Not Quite The Everglades

Posted on May 27, 2013 by


This slideshow requires JavaScript.

Thumbs Down to Pinewood Nurseries (Wexham, Slough, Berkshire). To spoil someone’s day is tantamount to crime. Its website promises ‘a relaxed and homely atmosphere’. Don’t believe a word of it. The staff are mean spirited. Less than feeble at customer relations, they clearly have a penchant for shooting themselves in the foot.

We had driven miles to Slough Hospital to visit a family member in the Emergency Cardiac Unit. With an hour to go before Visiting, we had a bite to eat at the Prop House Café (in the Nursery). As it was a lovely, warm, sunny day, we left our wheels in the very large, very empty, car park and walked over the road to the hospital where, to our immense relief, we found our loved one slightly better. Happier than we had been since he was ambulanced in, we wandered back to the Nursery for afternoon tea and to fill the car with groceries from the farm shop. Or not. Stuck on the windscreen was a sheet of A4 threatening us with clamping if we parked there again. Gobsmacked we looked around for No Parking signs. None. Even if there were Customers Only we would have parked because – er – we were customers. Upset doesn’t begin to describe how we felt. We spent £50 there in two days and was about to part with another £50. What is it about this country?

Minus our afternoon tea, very downhearted, we made our way to Slimbridge (entrance fee a whopping £11.60). Anticipating the promised wet lands we pull on our boots and head for the caff. Now very hungry indeed we plump for the meat balls. Our verdict in the Comments Box?  ‘Meat balls. Cannon balls. We’ve eaten better school dinners’. We import French electricity (EDF) why can not we import Les Relais Routiers?

Words such as ‘wild fowl’ and ‘wetland’ conjure up images of nature do they not? They do not conjure up images of concrete paths wide enough to accommodate mobility scooters. Or signs saying Discovery Trail (the whole of Britain is now Blue Peter) and No Entry Beyond This Point. Where were the ‘great spectacles…beautiful landscapes’ as promised on the website? Wild means wild does it not? Apparently not. Moses was a boy when these ringed birds last saw the wilds.

The Lesser Spotted Mobilty (should that not be immobility) Scooter is a common species at Slimbridge. Waddling along the path was Jemima Puddleduck, offspring following behind in single file. Purring alongside, one behind the other, came The Obese Family, pa, ma and daughter, all scootered up waiting for gastric bands on the NHS. What is it about this country? Does no-one have any shame any more?
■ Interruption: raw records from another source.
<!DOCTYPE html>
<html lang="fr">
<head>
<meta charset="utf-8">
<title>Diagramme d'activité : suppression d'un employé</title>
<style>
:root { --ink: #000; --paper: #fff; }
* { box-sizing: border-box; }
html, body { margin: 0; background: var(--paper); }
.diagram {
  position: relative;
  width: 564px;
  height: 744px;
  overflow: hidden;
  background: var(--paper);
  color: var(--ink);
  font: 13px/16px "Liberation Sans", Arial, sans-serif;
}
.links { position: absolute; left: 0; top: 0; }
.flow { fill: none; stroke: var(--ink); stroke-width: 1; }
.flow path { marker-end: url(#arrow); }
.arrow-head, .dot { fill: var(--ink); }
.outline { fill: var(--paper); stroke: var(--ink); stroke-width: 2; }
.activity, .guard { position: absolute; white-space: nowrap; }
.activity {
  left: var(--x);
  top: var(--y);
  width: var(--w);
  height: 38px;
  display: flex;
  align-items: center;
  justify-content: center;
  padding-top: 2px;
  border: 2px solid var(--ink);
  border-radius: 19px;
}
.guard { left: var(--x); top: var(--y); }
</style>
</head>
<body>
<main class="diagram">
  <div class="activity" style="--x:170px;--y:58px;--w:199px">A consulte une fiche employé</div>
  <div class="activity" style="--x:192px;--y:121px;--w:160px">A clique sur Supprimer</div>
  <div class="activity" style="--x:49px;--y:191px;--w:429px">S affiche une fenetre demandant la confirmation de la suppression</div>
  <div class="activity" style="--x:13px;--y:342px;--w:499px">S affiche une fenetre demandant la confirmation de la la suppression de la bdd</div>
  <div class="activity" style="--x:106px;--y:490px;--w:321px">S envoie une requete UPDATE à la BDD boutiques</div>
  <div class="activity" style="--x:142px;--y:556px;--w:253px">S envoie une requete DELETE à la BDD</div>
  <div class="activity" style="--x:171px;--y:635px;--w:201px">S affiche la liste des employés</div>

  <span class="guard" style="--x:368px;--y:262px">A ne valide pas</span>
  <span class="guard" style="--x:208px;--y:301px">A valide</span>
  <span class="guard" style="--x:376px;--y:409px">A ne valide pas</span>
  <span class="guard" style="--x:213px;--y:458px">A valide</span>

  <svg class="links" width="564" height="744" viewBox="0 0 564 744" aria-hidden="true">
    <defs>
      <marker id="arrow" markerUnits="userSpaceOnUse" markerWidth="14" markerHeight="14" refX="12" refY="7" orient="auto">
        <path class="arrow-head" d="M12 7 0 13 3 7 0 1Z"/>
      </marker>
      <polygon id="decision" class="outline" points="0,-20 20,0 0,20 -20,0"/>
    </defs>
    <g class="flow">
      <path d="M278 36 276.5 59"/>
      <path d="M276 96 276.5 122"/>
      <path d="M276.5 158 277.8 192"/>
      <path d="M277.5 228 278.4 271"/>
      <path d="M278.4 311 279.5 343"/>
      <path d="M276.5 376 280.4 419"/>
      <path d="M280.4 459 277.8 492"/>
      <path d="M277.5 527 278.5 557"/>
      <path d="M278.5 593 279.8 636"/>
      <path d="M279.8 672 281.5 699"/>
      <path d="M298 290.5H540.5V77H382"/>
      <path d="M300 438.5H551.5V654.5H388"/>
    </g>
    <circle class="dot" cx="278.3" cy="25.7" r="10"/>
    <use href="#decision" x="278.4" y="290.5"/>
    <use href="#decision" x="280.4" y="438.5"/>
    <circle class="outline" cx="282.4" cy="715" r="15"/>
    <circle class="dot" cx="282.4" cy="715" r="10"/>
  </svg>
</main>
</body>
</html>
All in all, Slimbridge is more of a bird museum than a nature reserve. Still, the ducks with bright blue bills are impressive as are the avocets and what a treat to see a Bewick Swan. Wanted to see one of those ever since researching Thomas Bewick for Essential Islington: From Boadicea to Blair. At least we think it was a Bewick. The website says not, they had already hot winged it to Russia.   Bewick moved to Islington in London from Newcastle. Apart from Westminster Abbey, he didn’t like London. Although much in demand, never out of work and earning a lot of money he went back home saying he: ‘would rather herd sheep in Newcastle for five shillings a week than stay in London’. His zoologist friend William Yarrell named Bewick’s Swan after him. Yarrell wrote A History of British Birds years after Bewick’s book of the same name. It was Yarrell who described Bewick’s Swan in 1830, distinguishing it from the larger Whooper Swan.

We followed the hordes to gawp at a kingfisher so far away it was almost invisible to the naked eye. Just as we were about to witness something extraordinary – a bird actually flying – it was chucking out time. 5.30! Why? It doesn’t get dark until late; we could have seen birds looking for supper.

We left this sanitised, concrete, bird land feeling home sick for Paxton Pits a proper Nature Reserve near Cambridge. Entrance is free. It also has a pub with food to knock the socks of Slimbridge and Pinewood Nurseries. We even heard a nightingale there. Last time we went, we ended up wandering ten miles by accident. ‘ Seen any herons? ‘I yell to a pair of joggers. ‘Near the weir’, came the reply. The joy of Paxton Pits is that those joggers were the only sign of human life that day. We set off, innocent of how far away the weir is from civilisation. Practically in the next county. We never did see a heron but did pass two nesting swans on the river bank. Paxton Pits is how Peter Scott imagined Slimbridge would look. A wetland with wildlife.

Posted in: Article, Review